    Frederick Barbarossa's death

    Frederick never makes it to Jerusalem. On June 10th, 1190, he drowns in the Seleph River whilst bathing.
  • Period: Oct 4, 1209 to Jan 16, 1215

    Welf Dynasty

  • Period: Nov 22, 1220 to Dec 13, 1250

    Staufen Dynasty

  • Period: Jun 29, 1312 to Aug 24, 1313

    House of Luxembourg

  • Period: Jan 17, 1328 to Oct 11, 1347

    House of Wittelsbach

  • Period: Apr 5, 1355 to Dec 9, 1437

    House of Luxembourg

  • Jan 10, 1356

    The Golden Bull of 1356

    The Golden Bull of 1356
    A decree which regulated the election process of electing the King of the Romans. The bull decreed that all elections would take place in Frankfurt, and that they were to last thirty days. The bull also forbade the formation of city alliances.
  • Jan 16, 1414

    Council of Constance
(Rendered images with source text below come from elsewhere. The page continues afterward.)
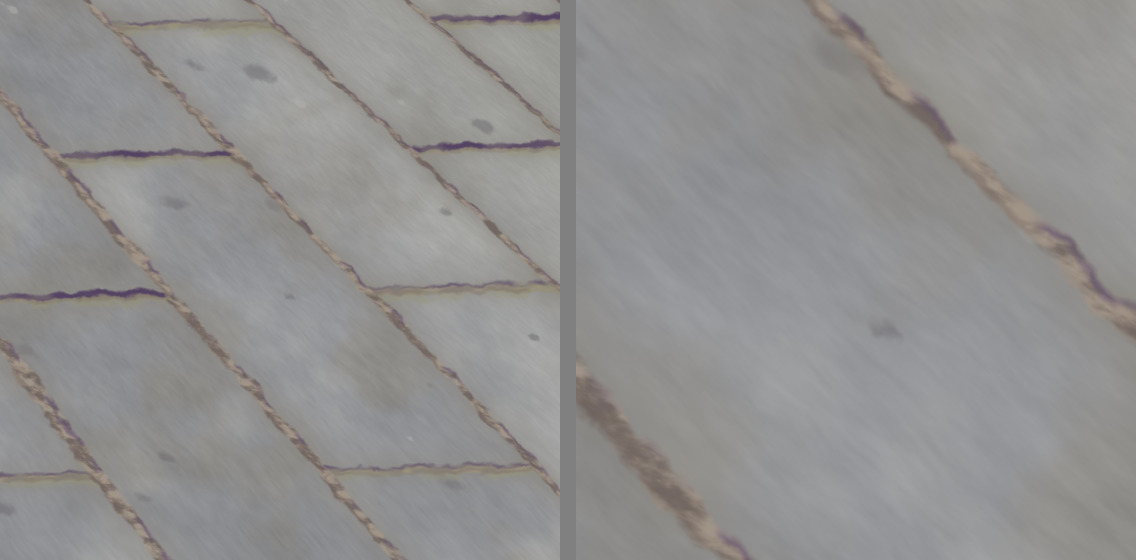
Left, the full canvas; right, a detail of the centre.
Reproduce this texture procedurally as a WebGL 2 fragment shader.

```glsl
#version 300 es
precision highp float;
// Worn grey paving slabs in half bond, seen at an oblique angle.
// Canvas points are unprojected to slab columns and rows; joints come from
// distances to the nearest column or row line, wear comes from value noise.
uniform vec2 u_resolution;
out vec4 fragColor;

// Layout, in canvas units with y pointing down
const float COLUMN_ORIGIN = 0.156;
const float COLUMN_PITCH = 0.297;
const float COLUMN_SHRINK = 0.02;
const float SLANT = 0.91;
const float SPREAD = 0.338;
const float JOINT_COSINE = 0.72;
const float ROW_ORIGIN = 0.043;
const float ROW_TILT = 0.02;
const float ROW_RATE = 4.4;
const float ROW_CURVE = 1.02;
const float JOINT_NEAR = 0.0102;
const float JOINT_FAR = 0.0045;
const float JOINT_BLUR = 0.0032;
const float SPOT_GRID = 8.0;

const vec3 STONE = vec3(0.568, 0.573, 0.585);
const vec3 STONE_PALE = vec3(0.655, 0.655, 0.635);
const vec3 STONE_WARM = vec3(0.55, 0.535, 0.505);
const vec3 SAND = vec3(0.64, 0.585, 0.53);
const vec3 SOIL = vec3(0.43, 0.38, 0.36);
const vec3 MOSS = vec3(0.59, 0.58, 0.45);
const vec3 SHADOW = vec3(0.32, 0.25, 0.38);
const vec3 STAIN = vec3(0.42, 0.41, 0.43);

float hash(vec2 p) {
  vec3 q = fract(vec3(p.xyx) * 0.1031);
  q += dot(q, q.yzx + 33.33);
  return fract((q.x + q.y) * q.z);
}

float noise(vec2 p) {
  vec2 i = floor(p), f = fract(p);
  f = f * f * (3.0 - 2.0 * f);
  return mix(mix(hash(i), hash(i + vec2(1, 0)), f.x),
             mix(hash(i + vec2(0, 1)), hash(i + vec2(1, 1)), f.x), f.y);
}

float fbm(vec2 p) {
  float sum = 0.0, gain = 0.53;
  for (int k = 0; k < 4; k++) {
    sum += gain * noise(p);
    p = mat2(1.6, 1.2, -1.2, 1.6) * p + 7.3;
    gain *= 0.5;
  }
  return sum;
}

// Coverage of the strip from lo to hi, with edges of the given softness
float band(float x, float lo, float hi, float soft) {
  return smoothstep(lo - soft, lo + soft, x) * (1.0 - smoothstep(hi - soft, hi + soft, x));
}

// Scattered stains (x) and pale chips (y), one candidate in each grid cell
vec2 spots(vec2 p) {
  vec2 marks = vec2(0), home = floor(p * SPOT_GRID);
  float ragged = 0.035 * (fbm(p * 45.0) - 0.5);
  for (int k = 0; k < 9; k++) {
    vec2 cell = home + vec2(k % 3 - 1, k / 3 - 1);
    float kind = hash(cell + 71.0);
    vec2 d = p - (cell + vec2(hash(cell + 13.0), hash(cell + 37.0))) / SPOT_GRID;
    d = vec2(0.7 * d.x + 0.3 * d.y, 1.8 * (d.y - 0.4 * d.x));
    float size = mix(0.010, 0.034, hash(cell + 5.0));
    float r = length(d) + ragged;
    marks.x += step(kind, 0.24) * (1.0 - smoothstep(0.1 * size, size, r));
    marks.y += step(0.82, kind) * (1.0 - smoothstep(0.0, 0.4 * size, r));
  }
  return min(marks, 1.0);
}

void main() {
  vec2 p = gl_FragCoord.xy / u_resolution;
  p.y = 1.0 - p.y;
  float pixel = 1.0 / min(u_resolution.x, u_resolution.y);
  float soft = max(JOINT_BLUR, pixel);
  float rough = fbm(p * 48.0) - 0.5;
  vec2 w = p + 0.009 * (vec2(fbm(p * 16.0), fbm(p * 16.0 + 40.0)) - 0.5);

  // Unproject to column and row coordinates
  float scale = 1.0 + SPREAD * w.y;
  float across = (w.x - SLANT * w.y) / scale - COLUMN_ORIGIN;
  float column = across / (COLUMN_PITCH - COLUMN_SHRINK * across);
  float id = floor(column);
  float depth = w.y - ROW_ORIGIN + ROW_TILT * (w.x - 0.4);
  float row = depth * (ROW_RATE - ROW_CURVE * depth * depth);
  float bond = 0.5 * (row + mod(id, 2.0));
  float side = (column - round(column)) * COLUMN_PITCH * scale * JOINT_COSINE;
  float below = 2.0 * (bond - round(bond)) / (ROW_RATE - 3.0 * ROW_CURVE * depth * depth);

  // Slab faces: tone per slab, cloudy wear, faint brushing along the columns
  float cloud = fbm(p * 5.0 + id * 9.0);
  float mottle = fbm(vec2(p.x + 0.3 * p.y, 1.5 * p.y - 0.6 * p.x) * 15.0);
  float streak = fbm(vec2(column * 24.0, row * 7.0));
  float grain = fbm(vec2(column * 60.0, row * 22.0));
  float far = smoothstep(0.05, 0.75, p.x - p.y);
  vec3 color = mix(STONE, STONE_PALE, 0.75 * far);
  color = mix(color, STONE_PALE, 0.4 * smoothstep(0.54, 0.78, cloud));
  color = mix(color, STONE_WARM, 0.6 * smoothstep(0.5, 0.75, fbm(p * 6.0 + 20.0)));
  color += 0.035 * (hash(vec2(id, floor(bond)) + 11.0) - 0.5);
  color += 0.08 * (cloud - 0.5) + 0.05 * (mottle - 0.5);
  color += 0.035 * (streak - 0.5) + 0.04 * (grain - 0.5);
  vec2 marks = spots(p);
  color = mix(color, STAIN, 0.5 * marks.x);
  color = mix(color, STONE_PALE + 0.05, 0.5 * marks.y);

  // Dusty margins beside the joints
  float margin = exp(-abs(side) * 50.0) + 0.8 * exp(-abs(below) * 48.0);
  color = mix(color, STONE_WARM, min(0.75 * margin * (0.5 + mottle), 0.8));

  // Cross joints: shadowed lip above, soil and moss below
  float lip = (1.0 - smoothstep(2.3, 2.8, row)) * min(abs(id), 1.0);
  float grit = noise(p * vec2(55.0, 120.0));
  float patchy = smoothstep(0.2, 0.65, noise(p * vec2(26.0, 40.0) + 3.0));
  float e = below + 0.014 * rough;
  vec3 bed = mix(mix(SOIL, SAND, grit), MOSS, 0.7 * noise(p * 25.0));
  color = mix(color, bed, band(e, -0.004, 0.010, soft) * (0.45 + 0.45 * grit));
  float shade = band(e, -0.007, mix(-0.001, 0.003, lip), soft);
  color = mix(color, SHADOW, shade * mix(0.7 * grit, 0.55 + 0.4 * patchy, lip));
  color = mix(color, SOIL, 0.5 * patchy * grit * band(e, 0.003, 0.010, soft));
  color = mix(color, MOSS, 0.4 * patchy * band(e, 0.008, 0.020, 0.006));

  // Long joints: sandy fill with dark crumbs and a ragged shaded edge
  float width = mix(JOINT_NEAR, JOINT_FAR, clamp(0.5 + 0.6 * (p.x - p.y), 0.0, 1.0));
  width *= 0.7 + 0.6 * noise(p * 22.0 + 60.0);
  float s = side + 0.012 * rough;
  float crumbs = fbm(vec2(side * 95.0, p.y * 85.0));
  vec3 sand = mix(SOIL, SAND, smoothstep(0.25, 0.7, crumbs - 0.1 * far));
  color = mix(color, sand, 0.85 * band(s, -width, width, soft));
  float ragged = smoothstep(0.35, 0.75, noise(p * 42.0 + 8.0) + 0.15 * far);
  color = mix(color, SHADOW + 0.05, 0.6 * ragged * band(s, 0.4 * width, width, soft));
  color = mix(color, SOIL, 0.45 * (1.0 - ragged) * band(s, -width, -0.4 * width, soft));

  fragColor = vec4(color, 1.0);
}
```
    Council of Constance
    The Council of Constance was held from 1414-1418 in order to end the Western-Schism. When two men were elected as pope, Pope Urban VI first, and Pope Clement VII afterwards, they both claimed the title. In order to resolve the matter, the Council of Constance was called. In the end, both were forced to resign, and a new pope, Martin V, was elected.
  • Period: Mar 19, 1452 to

    House of Habsburg

  • Jan 16, 1495

    Imperial Reform

    Imperial Reform
    By the fifteen century, drastic changes to the way the Holy Roman Empire was governed had been made, such as the Golden Bull and the Council of Constance. The Imperial Reform consisted of acts intended to give the empire some form of structure. It formed the Imperial Chamber Court, where all legal proceedings were managed,Imperial Circle Estates, which grouped territories in order to manage defenses and collect taxes, and the Imperial Diet, which was essentially a court of estates.